- _Extracted information_
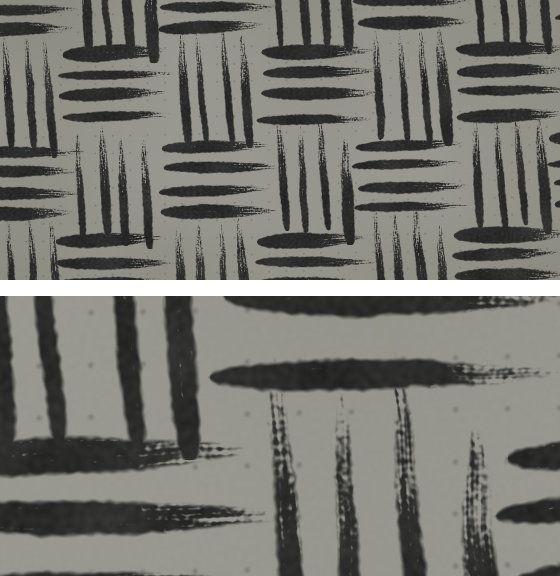
Top: the whole. Bottom: its middle third, enlarged.
Write a Shadertoy shader that draws this pattern.

```glsl
const vec2  CELL_PITCH    = vec2(0.3516, 0.331);
const vec2  CELL_ORIGIN   = vec2(0.417, 0.703);
const float ROW_SLOPE     = 0.02;
const int   STROKES       = 4;
const float STROKE_GAP    = 0.077;
const float STROKE_LENGTH = 0.405;
const float FLAT_WIDTH    = 0.0205;  // half widths
const float UPRIGHT_WIDTH = 0.0145;
const float UPRIGHT_LEAN  = 0.07;
const float EDGE_SOFTNESS = 0.0035;
const float DOT_PITCH     = 0.062;
const float DOT_RADIUS    = 0.0026;
const vec3  PAPER_LIGHT   = vec3(0.605, 0.605, 0.575);
const vec3  PAPER_DARK    = vec3(0.545, 0.545, 0.505);
const vec3  DOT_COLOR     = vec3(0.43, 0.42, 0.40);
const vec3  INK_DARK      = vec3(0.125, 0.125, 0.125);
const vec3  INK_WORN      = vec3(0.225, 0.225, 0.215);

vec2 hash2(vec2 p) {
    vec3 q = fract(p.xyx * vec3(0.1031, 0.1030, 0.0973));
    q += dot(q, q.yzx + 33.33);
    return fract((q.xx + q.yz) * q.zy);
}

float cornerSlope(vec2 corner, vec2 offset) {
    return dot(hash2(corner) * 2.0 - 1.0, offset);
}

float gradientNoise(vec2 p) {
    vec2 i = floor(p), f = p - i;
    vec2 u = f * f * f * (f * (f * 6.0 - 15.0) + 10.0);
    vec2 e = vec2(0.0, 1.0);
    return mix(mix(cornerSlope(i, f), cornerSlope(i + e.yx, f - e.yx), u.x),
               mix(cornerSlope(i + e, f - e), cornerSlope(i + 1.0, f - 1.0), u.x), u.y);
}

// Lens profile with unit peak; the powers shape its start and end
float brushProfile(float t, vec2 power) {
    vec2 peak = power / (power.x + power.y);
    return pow(t / peak.x, power.x) * pow((1.0 - t) / peak.y, power.y);
}

// q.x runs along the stroke from its wet start, q.y across it
float brushStroke(vec2 q, float len, float halfWidth, vec2 power, float dryStart,
                  vec2 seed, float soft) {
    float along = clamp(q.x, 0.0, len);
    float t = along / len;
    q.y += 0.006 * gradientNoise(vec2(q.x * 11.0, 0.5) + seed);
    float d = length(vec2(q.x - along, q.y)) - halfWidth * brushProfile(t, power);
    if (d > 0.015) return 0.0;

    d += 0.004 * gradientNoise(q * 75.0 + seed);
    float body = 1.0 - smoothstep(-soft, soft, d);

    // Bristle streaks and paper grain break up the dry tail
    float streak = gradientNoise(q * vec2(14.0, 210.0) + seed)
                 + 0.7 * gradientNoise(q * 150.0 + seed);
    float dryness = smoothstep(dryStart, 1.0, t);
    return body * smoothstep(-0.35, 0.4, streak + 0.8 - 1.0 * dryness);
}

// Four parallel strokes, lying flat or standing upright
float strokeBlock(vec2 p, vec2 cell, float soft) {
    bool upright = mod(cell.x + cell.y, 2.0) > 0.5;
    p += (hash2(cell + 71.0) - 0.5) * 0.02;
    float ink = 0.0;
    for (int i = 0; i < STROKES; i++) {
        vec2 key = cell * 7.0 + vec2(float(i) * 3.0 + 40.0, 90.0);
        vec2 vary = hash2(key) - 0.5;
        vec2 drift = hash2(key + 17.3) - 0.5;
        float lead = i == STROKES - 1 ? 1.0 : 0.0;
        float place = (float(i) - 1.5) * STROKE_GAP + drift.x * 0.018;
        float len = STROKE_LENGTH * (1.0 + 0.14 * vary.x);
        float girth = (1.0 + 0.5 * vary.y) * (1.0 + 0.25 * lead);
        vec2 seed = hash2(key + 5.7) * 200.0;
        float mark;
        if (upright) {
            vec2 q = vec2(p.y + 0.215 + 0.025 * lead + drift.y * 0.035, p.x - place);
            q.y += (UPRIGHT_LEAN + 0.05 * vary.x) * p.y;
            mark = brushStroke(q, len, UPRIGHT_WIDTH * girth, vec2(0.22, 0.5),
                               0.25, seed, soft);
        } else {
            vec2 q = vec2(p.x + 0.2 + drift.y * 0.03, p.y - place);
            q.y += 0.05 * vary.x * p.x;
            mark = brushStroke(q, len, FLAT_WIDTH * girth, vec2(0.45, 0.75),
                               0.45, seed, soft);
        }
        ink = max(ink, mark);
    }
    return ink;
}

void mainImage(out vec4 fragColor, in vec2 fragCoord) {
    vec2 p = fragCoord / iResolution.y;
    vec2 uv = fragCoord / iResolution.xy;
    float soft = max(EDGE_SOFTNESS, 1.0 / iResolution.y);

    // Paper with uneven light and fine grain
    float light = 0.85 - 1.7 * dot(uv - 0.5, uv - 0.5)
                + 0.5 * gradientNoise(p * 2.3 + 8.0) + 0.15 * gradientNoise(p * 130.0);
    vec3 color = mix(PAPER_DARK, PAPER_LIGHT, clamp(light, 0.0, 1.0));

    // Dotted ruling
    p.y -= ROW_SLOPE * (p.x - 1.0);
    vec2 dotCell = (fract(p / DOT_PITCH) - 0.5) * DOT_PITCH;
    float dots = 1.0 - smoothstep(-soft, soft, length(dotCell) - DOT_RADIUS);
    color = mix(color, DOT_COLOR, 0.7 * dots);

    // Strokes overrun their cells, so neighbours are included
    vec2 home = floor((p - CELL_ORIGIN) / CELL_PITCH + 0.5);
    float ink = 0.0;
    for (int y = -1; y <= 1; y++)
        for (int x = -1; x <= 1; x++) {
            vec2 cell = home + vec2(x, y);
            ink = max(ink, strokeBlock(p - CELL_ORIGIN - cell * CELL_PITCH, cell, soft));
        }

    float wear = 0.45 + 0.6 * gradientNoise(p * 9.0) + 0.5 * gradientNoise(p * 90.0);
    color = mix(color, mix(INK_DARK, INK_WORN, clamp(wear, 0.0, 1.0)), ink);
    fragColor = vec4(color, 1.0);
}
```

- _Instructions for the task_
Retype each line above exactly and leave out any picture.

- _Answer below_
Top: the whole. Bottom: its middle third, enlarged.
Write a Shadertoy shader that draws this pattern.

```glsl
const vec2  CELL_PITCH    = vec2(0.3516, 0.331);
const vec2  CELL_ORIGIN   = vec2(0.417, 0.703);
const float ROW_SLOPE     = 0.02;
const int   STROKES       = 4;
const float STROKE_GAP    = 0.077;
const float STROKE_LENGTH = 0.405;
const float FLAT_WIDTH    = 0.0205;  // half widths
const float UPRIGHT_WIDTH = 0.0145;
const float UPRIGHT_LEAN  = 0.07;
const float EDGE_SOFTNESS = 0.0035;
const float DOT_PITCH     = 0.062;
const float DOT_RADIUS    = 0.0026;
const vec3  PAPER_LIGHT   = vec3(0.605, 0.605, 0.575);
const vec3  PAPER_DARK    = vec3(0.545, 0.545, 0.505);
const vec3  DOT_COLOR     = vec3(0.43, 0.42, 0.40);
const vec3  INK_DARK      = vec3(0.125, 0.125, 0.125);
const vec3  INK_WORN      = vec3(0.225, 0.225, 0.215);

vec2 hash2(vec2 p) {
    vec3 q = fract(p.xyx * vec3(0.1031, 0.1030, 0.0973));
    q += dot(q, q.yzx + 33.33);
    return fract((q.xx + q.yz) * q.zy);
}

float cornerSlope(vec2 corner, vec2 offset) {
    return dot(hash2(corner) * 2.0 - 1.0, offset);
}

float gradientNoise(vec2 p) {
    vec2 i = floor(p), f = p - i;
    vec2 u = f * f * f * (f * (f * 6.0 - 15.0) + 10.0);
    vec2 e = vec2(0.0, 1.0);
    return mix(mix(cornerSlope(i, f), cornerSlope(i + e.yx, f - e.yx), u.x),
               mix(cornerSlope(i + e, f - e), cornerSlope(i + 1.0, f - 1.0), u.x), u.y);
}

// Lens profile with unit peak; the powers shape its start and end
float brushProfile(float t, vec2 power) {
    vec2 peak = power / (power.x + power.y);
    return pow(t / peak.x, power.x) * pow((1.0 - t) / peak.y, power.y);
}

// q.x runs along the stroke from its wet start, q.y across it
float brushStroke(vec2 q, float len, float halfWidth, vec2 power, float dryStart,
                  vec2 seed, float soft) {
    float along = clamp(q.x, 0.0, len);
    float t = along / len;
    q.y += 0.006 * gradientNoise(vec2(q.x * 11.0, 0.5) + seed);
    float d = length(vec2(q.x - along, q.y)) - halfWidth * brushProfile(t, power);
    if (d > 0.015) return 0.0;

    d += 0.004 * gradientNoise(q * 75.0 + seed);
    float body = 1.0 - smoothstep(-soft, soft, d);

    // Bristle streaks and paper grain break up the dry tail
    float streak = gradientNoise(q * vec2(14.0, 210.0) + seed)
                 + 0.7 * gradientNoise(q * 150.0 + seed);
    float dryness = smoothstep(dryStart, 1.0, t);
    return body * smoothstep(-0.35, 0.4, streak + 0.8 - 1.0 * dryness);
}

// Four parallel strokes, lying flat or standing upright
float strokeBlock(vec2 p, vec2 cell, float soft) {
    bool upright = mod(cell.x + cell.y, 2.0) > 0.5;
    p += (hash2(cell + 71.0) - 0.5) * 0.02;
    float ink = 0.0;
    for (int i = 0; i < STROKES; i++) {
        vec2 key = cell * 7.0 + vec2(float(i) * 3.0 + 40.0, 90.0);
        vec2 vary = hash2(key) - 0.5;
        vec2 drift = hash2(key + 17.3) - 0.5;
        float lead = i == STROKES - 1 ? 1.0 : 0.0;
        float place = (float(i) - 1.5) * STROKE_GAP + drift.x * 0.018;
        float len = STROKE_LENGTH * (1.0 + 0.14 * vary.x);
        float girth = (1.0 + 0.5 * vary.y) * (1.0 + 0.25 * lead);
        vec2 seed = hash2(key + 5.7) * 200.0;
        float mark;
        if (upright) {
            vec2 q = vec2(p.y + 0.215 + 0.025 * lead + drift.y * 0.035, p.x - place);
            q.y += (UPRIGHT_LEAN + 0.05 * vary.x) * p.y;
            mark = brushStroke(q, len, UPRIGHT_WIDTH * girth, vec2(0.22, 0.5),
                               0.25, seed, soft);
        } else {
            vec2 q = vec2(p.x + 0.2 + drift.y * 0.03, p.y - place);
            q.y += 0.05 * vary.x * p.x;
            mark = brushStroke(q, len, FLAT_WIDTH * girth, vec2(0.45, 0.75),
                               0.45, seed, soft);
        }
        ink = max(ink, mark);
    }
    return ink;
}

void mainImage(out vec4 fragColor, in vec2 fragCoord) {
    vec2 p = fragCoord / iResolution.y;
    vec2 uv = fragCoord / iResolution.xy;
    float soft = max(EDGE_SOFTNESS, 1.0 / iResolution.y);

    // Paper with uneven light and fine grain
    float light = 0.85 - 1.7 * dot(uv - 0.5, uv - 0.5)
                + 0.5 * gradientNoise(p * 2.3 + 8.0) + 0.15 * gradientNoise(p * 130.0);
    vec3 color = mix(PAPER_DARK, PAPER_LIGHT, clamp(light, 0.0, 1.0));

    // Dotted ruling
    p.y -= ROW_SLOPE * (p.x - 1.0);
    vec2 dotCell = (fract(p / DOT_PITCH) - 0.5) * DOT_PITCH;
    float dots = 1.0 - smoothstep(-soft, soft, length(dotCell) - DOT_RADIUS);
    color = mix(color, DOT_COLOR, 0.7 * dots);

    // Strokes overrun their cells, so neighbours are included
    vec2 home = floor((p - CELL_ORIGIN) / CELL_PITCH + 0.5);
    float ink = 0.0;
    for (int y = -1; y <= 1; y++)
        for (int x = -1; x <= 1; x++) {
            vec2 cell = home + vec2(x, y);
            ink = max(ink, strokeBlock(p - CELL_ORIGIN - cell * CELL_PITCH, cell, soft));
        }

    float wear = 0.45 + 0.6 * gradientNoise(p * 9.0) + 0.5 * gradientNoise(p * 90.0);
    color = mix(color, mix(INK_DARK, INK_WORN, clamp(wear, 0.0, 1.0)), ink);
    fragColor = vec4(color, 1.0);
}
```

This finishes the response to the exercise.